Data →
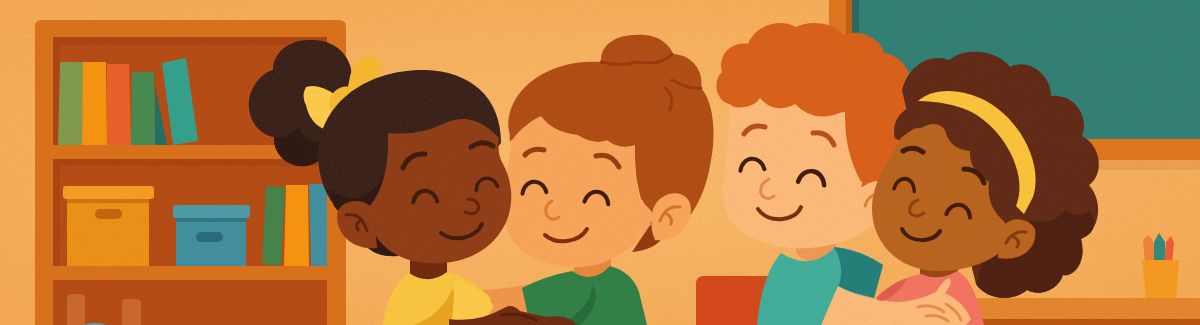
<!DOCTYPE html>
<html lang="en">
<head>
<meta charset="utf-8">
<title>Classroom friends banner</title>
<style>
:root{
  --wall:#f7b261; --wood:#d9711b; --wood-dark:#b54b14; --wood-deep:#9f3f10; --board:#2f7f75;
  --amber:#f6940f; --blue:#3f8fa0; --green:#2f8047; --teal:#3fae9c; --yellow:#fbc43a;
  --ink:#3f1b0d; --black-hair:#38201a; --auburn:#b04c15; --ginger:#d9601a; --brown-hair:#5f2916;
  --skin-deep:#8f3d16; --skin-peach:#f9a55c; --skin-light:#fdbb7c; --skin-tan:#b8641f;
  --pink:#f27461; --red:#d4481b;
}
html,body{margin:0;height:100%;overflow:hidden;background:var(--wall)}
.banner{display:block;width:1200px;height:325px}
.features{fill:none;stroke:var(--ink);stroke-width:4;stroke-linecap:round;stroke-linejoin:round}
.nose,.fold{fill:none;stroke-linecap:round;stroke-width:3}
</style>
</head>
<body>
<svg class="banner" viewBox="0 0 1200 325" role="img" aria-label="Four smiling children hugging in a classroom">
  <defs>
    <radialGradient id="wall-glow" cx="50%" cy="50%" r="65%">
      <stop offset="0" stop-color="#fabb6d"/><stop offset="1" stop-color="#f4aa55"/>
    </radialGradient>
    <filter id="grain" x="0" y="0" width="100%" height="100%">
      <feTurbulence type="fractalNoise" baseFrequency=".8" numOctaves="2" seed="4"/>
      <feColorMatrix values="0 0 0 0 .4  0 0 0 0 .18  0 0 0 0 .05  0 0 0 1.6 -.7"/>
    </filter>
    <path id="happy-eye" d="M-12 6C-9-9 9-9 12 6"/>
  </defs>

  <rect id="wall" width="1200" height="325" fill="url(#wall-glow)"/>

  <g id="bookcase">
    <path d="M35 325V27Q35 20 42 20H339Q346 20 346 27V325Z" fill="var(--wood)"/>
    <g fill="var(--wood-dark)">
      <rect x="53" y="37" width="274" height="108"/>
      <rect x="53" y="159" width="274" height="107"/>
      <rect x="53" y="280" width="274" height="45"/>
    </g>
    <path d="M53 37H327V45H60V145H53ZM53 159H327V166H60V266H53Z" fill="var(--wood-deep)" opacity=".5"/>
    <g id="top-books">
      <path d="M60 62H84L82 145H58Z" fill="#7f9a4c"/>
      <path d="M83 62H106L107 145H82Z" fill="var(--amber)"/>
      <path d="M107 64H129L131 145H107Z" fill="#ea602b"/>
      <path d="M132 72H154L155 145H131Z" fill="#468a50"/>
      <path d="M155 85L167 145H155Z" fill="#1f6f68"/>
      <path d="M162 63L186 58L198 141L173 145Z" fill="#31a18e"/>
    </g>
    <g id="amber-box">
      <rect x="67" y="190" width="82" height="76" fill="#ec9016"/>
      <rect x="63" y="186" width="91" height="13" rx="3" fill="#f39d22"/>
      <rect x="67" y="199" width="82" height="4" fill="#cf7410"/>
      <rect x="95" y="209" width="27" height="10" rx="5" fill="#c3650f"/>
    </g>
    <g id="blue-box">
      <rect x="176" y="208" width="70" height="58" fill="var(--blue)"/>
      <rect x="173" y="205" width="77" height="13" rx="3" fill="#4a9aa9"/>
      <rect x="176" y="218" width="70" height="4" fill="#2d7586"/>
      <rect x="196" y="232" width="27" height="10" rx="5" fill="#266b7d"/>
    </g>
    <g id="middle-books">
      <path d="M266 186L285 187L281 266L262 264Z" fill="#43834a"/>
      <path d="M286 185H308L309 266H284Z" fill="var(--amber)"/>
      <path d="M309 184H327V266H311Z" fill="var(--blue)"/>
    </g>
    <g id="lower-toys">
      <path d="M67 325V298Q67 294 72 294H80Q85 294 85 298V325ZM122 325V303Q122 299 126 299H136Q141 299 141 303V325Z" fill="#c9682c"/>
      <path d="M83 325Q95 321 106 325Z" fill="#55a5b5"/>
    </g>
  </g>

  <g id="chalkboard">
    <rect x="829" y="0" width="371" height="160" fill="#dd761d"/>
    <rect x="846" y="0" width="6" height="139" fill="#c05d13"/>
    <rect x="852" y="0" width="348" height="139" fill="var(--board)"/>
    <rect x="852" y="0" width="7" height="139" fill="#246a63"/>
    <rect x="1040" y="160" width="160" height="10" fill="#eaa050"/>
  </g>

  <g id="desk">
    <rect x="960" y="298" width="240" height="27" fill="#e4862c"/>
    <rect x="960" y="319" width="240" height="6" fill="#b9540f"/>
    <path d="M1145 264L1143 240L1148 235L1153 240L1155 264Z" fill="#f0813a"/>
    <path d="M1154 264V242L1159 233L1165 242V264Z" fill="#2e8c79"/>
    <path d="M1164 264L1166 242L1171 236L1174 243L1172 264Z" fill="#ed5b38"/>
    <path d="M1142 260H1179L1176 298H1146Z" fill="#f59a20"/>
  </g>
  <path id="chair" d="M696 325V284Q696 276 704 276H790V325Z" fill="var(--red)"/>

  <g id="bun-child">
    <path d="M463 290Q495 291 530 284V325H480Z" fill="#f0964c"/>
    <path d="M575 255H611V275Q594 289 573 276Z" fill="#e8883c"/>
    <path d="M522 288Q545 276 572 271Q592 285 610 266Q632 272 639 292L647 325H530Z" fill="var(--green)"/>
    <path d="M565 325L584 306Q592 297 592 285Q604 300 580 325Z" fill="#246b3a"/>
    <path d="M632 252Q655 250 664 236L650 225Z" fill="#91390f"/>
    <path d="M601 62C600 44 617 35 635 35C654 33 669 42 673 54C693 55 704 72 701 88C714 103 716 134 711 160C707 188 696 213 678 229L655 238L630 160L520 148C507 140 505 120 513 104C525 78 560 59 601 62Z" fill="var(--auburn)"/>
    <path d="M601 62Q622 67 636 62Q662 66 672 54M672 80Q690 90 701 88M665 88Q675 96 670 110" class="fold" stroke="#963b0d"/>
    <path d="M512 140Q520 128 542 114Q556 133 579 135Q594 145 608 140Q620 148 635 145Q635 176 640 200Q651 209 654 216C644 240 616 264 583 267C550 269 514 256 506 226C500 202 508 168 512 140Z" fill="var(--skin-peach)"/>
    <path d="M510 142C508 122 520 109 548 106L635 120V145Q619 150 607 140Q593 145 576 134Q554 133 541 116Q522 124 510 142Z" fill="var(--auburn)"/>
    <path d="M635 130H660L690 195Q660 192 655 213L641 199Q634 174 635 130Z" fill="var(--auburn)"/>
    <path d="M652 216C653 194 680 186 689 201C697 218 680 243 655 240Q650 229 652 216Z" fill="var(--skin-peach)"/>
    <path d="M660 221Q666 205 680 207M667 214Q673 218 671 224" class="fold" stroke="#d2712b"/>
    <g class="features">
      <use href="#happy-eye" transform="translate(534 187) rotate(-4)"/>
      <use href="#happy-eye" transform="translate(597 197) rotate(6)"/>
      <path d="M545 235C556 245 579 243 587 229" stroke="#7c2d0c"/>
      <path d="M525 155Q532 147 544 150M596 156Q611 152 619 167" stroke="#963d10" stroke-width="5"/>
    </g>
    <path d="M552 201Q543 206 547 216Q553 222 559 217" class="nose" stroke="#df7d33"/>
  </g>

  <g id="ponytail-child">
    <path d="M352 80C353 55 334 39 311 40C290 39 273 52 273 70C260 73 247 91 249 108C250 124 262 135 274 137C273 155 289 168 306 166C320 164 329 153 330 137L352 100Z" fill="var(--black-hair)"/>
    <path d="M274 137C284 139 294 133 300 126C302 140 316 147 330 137C329 153 320 164 306 166C289 168 273 155 274 137Z" fill="#2c1712"/>
    <path d="M349 82Q352 58 369 56Q379 56 382 68L376 80L345 98Z" fill="#f6b92e"/>
    <path d="M336 95Q318 83 306 87Q301 96 306 105Q310 124 326 130Q330 112 342 104Z" fill="#fdcb4b"/>
    <path d="M334 92Q344 83 355 89L350 104L331 112Q326 100 334 92Z" fill="#f6b92e"/>
    <path d="M410 250H447V276Q430 291 410 277Z" fill="#6e2a0e"/>
    <path d="M383 325Q387 288 409 273Q429 286 447 272Q472 278 491 298L488 318L455 325Z" fill="#fac63f"/>
    <path d="M414 325Q441 315 453 288Q458 310 448 325Z" fill="#e9a51f"/>
    <path d="M455 279Q480 287 494 306L487 318L452 325Z" fill="#fbcb49"/>
    <path d="M449 319Q478 323 504 308Q512 303 520 311L546 317Q570 314 576 325H449Z" fill="#6f2a10"/>
    <path d="M502 315Q520 312 536 320" class="fold" stroke="#541d09"/>
    <path d="M318 158C317 105 365 69 425 70C469 71 501 96 501 143L420 240L397 256Q378 253 368 244L334 205Q320 187 318 158Z" fill="var(--black-hair)"/>
    <path d="M329 189Q360 213 385 175L398 256Q373 258 363 242L334 206Z" fill="#2c1712"/>
    <path d="M388 133Q420 136 445 123Q474 110 499 138Q497 154 503 164C514 184 514 210 503 228C488 254 458 266 426 263C391 260 367 238 369 207C384 190 389 163 388 133Z" fill="var(--skin-deep)"/>
    <path d="M374 213C371 198 344 197 338 211C333 230 350 251 377 248Z" fill="var(--skin-deep)"/>
    <path d="M346 215Q361 212 367 231M362 220Q354 223 358 230" class="fold" stroke="#602109"/>
    <g class="features">
      <use href="#happy-eye" transform="translate(425 196) rotate(-2)"/>
      <use href="#happy-eye" transform="translate(486 183) rotate(-10) scale(.9)"/>
      <path d="M441 233C454 243 476 238 482 224"/>
      <path d="M403 168Q409 153 425 154M471 147Q483 139 493 146" stroke-width="5"/>
    </g>
    <path d="M468 199Q478 199 479 208Q475 217 465 212" class="nose" stroke="#622209"/>
  </g>

  <g id="curly-ginger-child">
    <path d="M796 235H836V258Q813 270 796 253Z" fill="#ee9a55"/>
    <path d="M733 105C715 103 712 81 722 72C717 55 732 41 748 44C756 24 781 18 796 27C812 19 836 24 843 35C861 28 881 39 884 53C902 56 914 73 909 88C922 100 917 119 907 126C912 147 895 171 878 183L850 180L845 113Z" fill="var(--ginger)"/>
    <path d="M729 100Q746 111 759 94Q773 112 794 100Q816 116 845 112Q844 151 861 182L872 226C853 242 821 250 790 248C752 245 723 226 723 198C723 169 731 133 729 100Z" fill="var(--skin-light)"/>
    <path d="M724 94Q728 110 744 107Q755 106 760 98Q774 115 795 104Q814 124 842 112Q857 106 855 84L780 60Z" fill="var(--ginger)"/>
    <path d="M843 110Q855 121 850 134Q862 146 859 160Q867 169 861 187L885 179V100Z" fill="var(--ginger)"/>
    <path d="M860 190Q870 178 887 182L882 228Q866 226 858 216Z" fill="var(--skin-light)"/>
    <path d="M865 206Q868 195 878 194" class="fold" stroke="#dc8036"/>
    <g class="features">
      <use href="#happy-eye" transform="translate(752 164) rotate(-4)"/>
      <use href="#happy-eye" transform="translate(812 177) rotate(8) scale(1.1)"/>
      <path d="M758 209C768 224 795 222 801 207" stroke="#7c2d0c"/>
      <path d="M744 134Q751 123 765 127M813 133Q828 131 834 145" stroke="#b84f15" stroke-width="5"/>
    </g>
    <path d="M769 179Q759 184 761 194Q767 202 774 196" class="nose" stroke="#e58b43"/>
  </g>

  <g id="headband-child">
    <path d="M902 90C909 64 931 53 949 60C967 45 1000 52 1010 67C1030 57 1052 77 1051 96C1074 93 1090 117 1082 136C1102 146 1104 175 1089 185C1104 202 1100 231 1081 239C1086 258 1076 275 1063 275C1058 290 1040 297 1027 290C1010 304 985 298 976 284L965 240L910 125Z" fill="var(--brown-hair)"/>
    <path d="M1032 221Q1054 225 1066 209Q1076 220 1090 211Q1101 231 1081 239Q1086 258 1076 270Q1069 277 1063 275C1058 290 1040 297 1027 290C1010 304 985 298 976 284L985 255Z" fill="#4c1f12"/>
    <path d="M920 255H958V276Q940 290 920 279Z" fill="#954714"/>
    <path d="M876 298Q897 278 921 274Q939 282 957 271Q974 278 984 325H886Z" fill="var(--pink)"/>
    <path d="M896 139C889 121 904 105 925 102C973 96 1014 145 1020 215L995 222L950 160Z" fill="var(--brown-hair)"/>
    <path d="M901 138Q926 117 945 125Q950 147 970 150Q973 172 990 181Q991 204 1004 220L1010 243C995 261 967 272 934 271C897 269 872 242 872 209C872 182 888 162 901 138Z" fill="var(--skin-tan)"/>
    <path d="M895 139Q903 128 921 128Q937 119 945 130Q949 149 970 151Q969 171 989 182Q986 207 1005 222L1021 213Q1010 137 960 112Q927 98 900 116Q892 128 895 139Z" fill="var(--brown-hair)"/>
    <path d="M918 101C930 90 950 88 972 95C1014 108 1045 160 1033 197L1024 214L1016 206C1030 172 1000 121 962 108Q941 101 918 101Z" fill="var(--yellow)"/>
    <path d="M999 236C1003 215 1027 215 1035 229C1038 248 1022 262 998 258Z" fill="var(--skin-tan)"/>
    <path d="M1006 243Q1013 230 1026 232M1014 237Q1021 241 1017 247" class="fold" stroke="#803a10"/>
    <g class="features">
      <use href="#happy-eye" transform="translate(905 184) rotate(8) scale(.85 1)"/>
      <use href="#happy-eye" transform="translate(959 210) rotate(8)"/>
      <path d="M902 229C909 244 934 243 940 231"/>
      <path d="M903 151Q913 145 923 152M964 169Q979 169 984 183" stroke-width="5"/>
    </g>
    <path d="M918 200Q908 204 910 213Q916 219 924 213" class="nose" stroke="#8a4112"/>
  </g>

  <g id="hugging-arms">
    <path d="M757 325Q762 274 781 253Q811 272 835 247Q861 250 883 265L874 298L846 292L830 325Z" fill="var(--teal)"/>
    <path d="M834 247Q861 250 883 265L874 298L838 288Q846 268 834 247Z" fill="#217f7b"/>
    <path d="M820 325Q832 305 838 286Q850 296 842 325Z" fill="#2b958a"/>
    <path d="M838 286Q866 301 899 302Q920 300 936 292Q944 279 949 278Q954 282 945 293Q963 301 971 319L966 325H821Z" fill="var(--skin-light)"/>
    <path d="M876 298Q890 284 907 278Q898 297 880 301Z" fill="#dd5d4e"/>
    <path d="M918 307Q932 303 944 312M926 316Q939 314 948 321M946 304Q957 310 961 320" class="fold" stroke="#e58f49" stroke-width="2"/>
  </g>

  <rect id="paper-grain" width="1200" height="325" filter="url(#grain)" opacity=".22"/>
</svg>
</body>
</html>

Work instruction → Set down exactly the lines from the start of the records through the line containing "--wall:#f7b261; --wood:#d9711b; --wood-dark:#b54b14;", both included, and omit the pictures.

Answer section →
<!DOCTYPE html>
<html lang="en">
<head>
<meta charset="utf-8">
<title>Classroom friends banner</title>
<style>
:root{
  --wall:#f7b261; --wood:#d9711b; --wood-dark:#b54b14; --wood-deep:#9f3f10; --board:#2f7f75;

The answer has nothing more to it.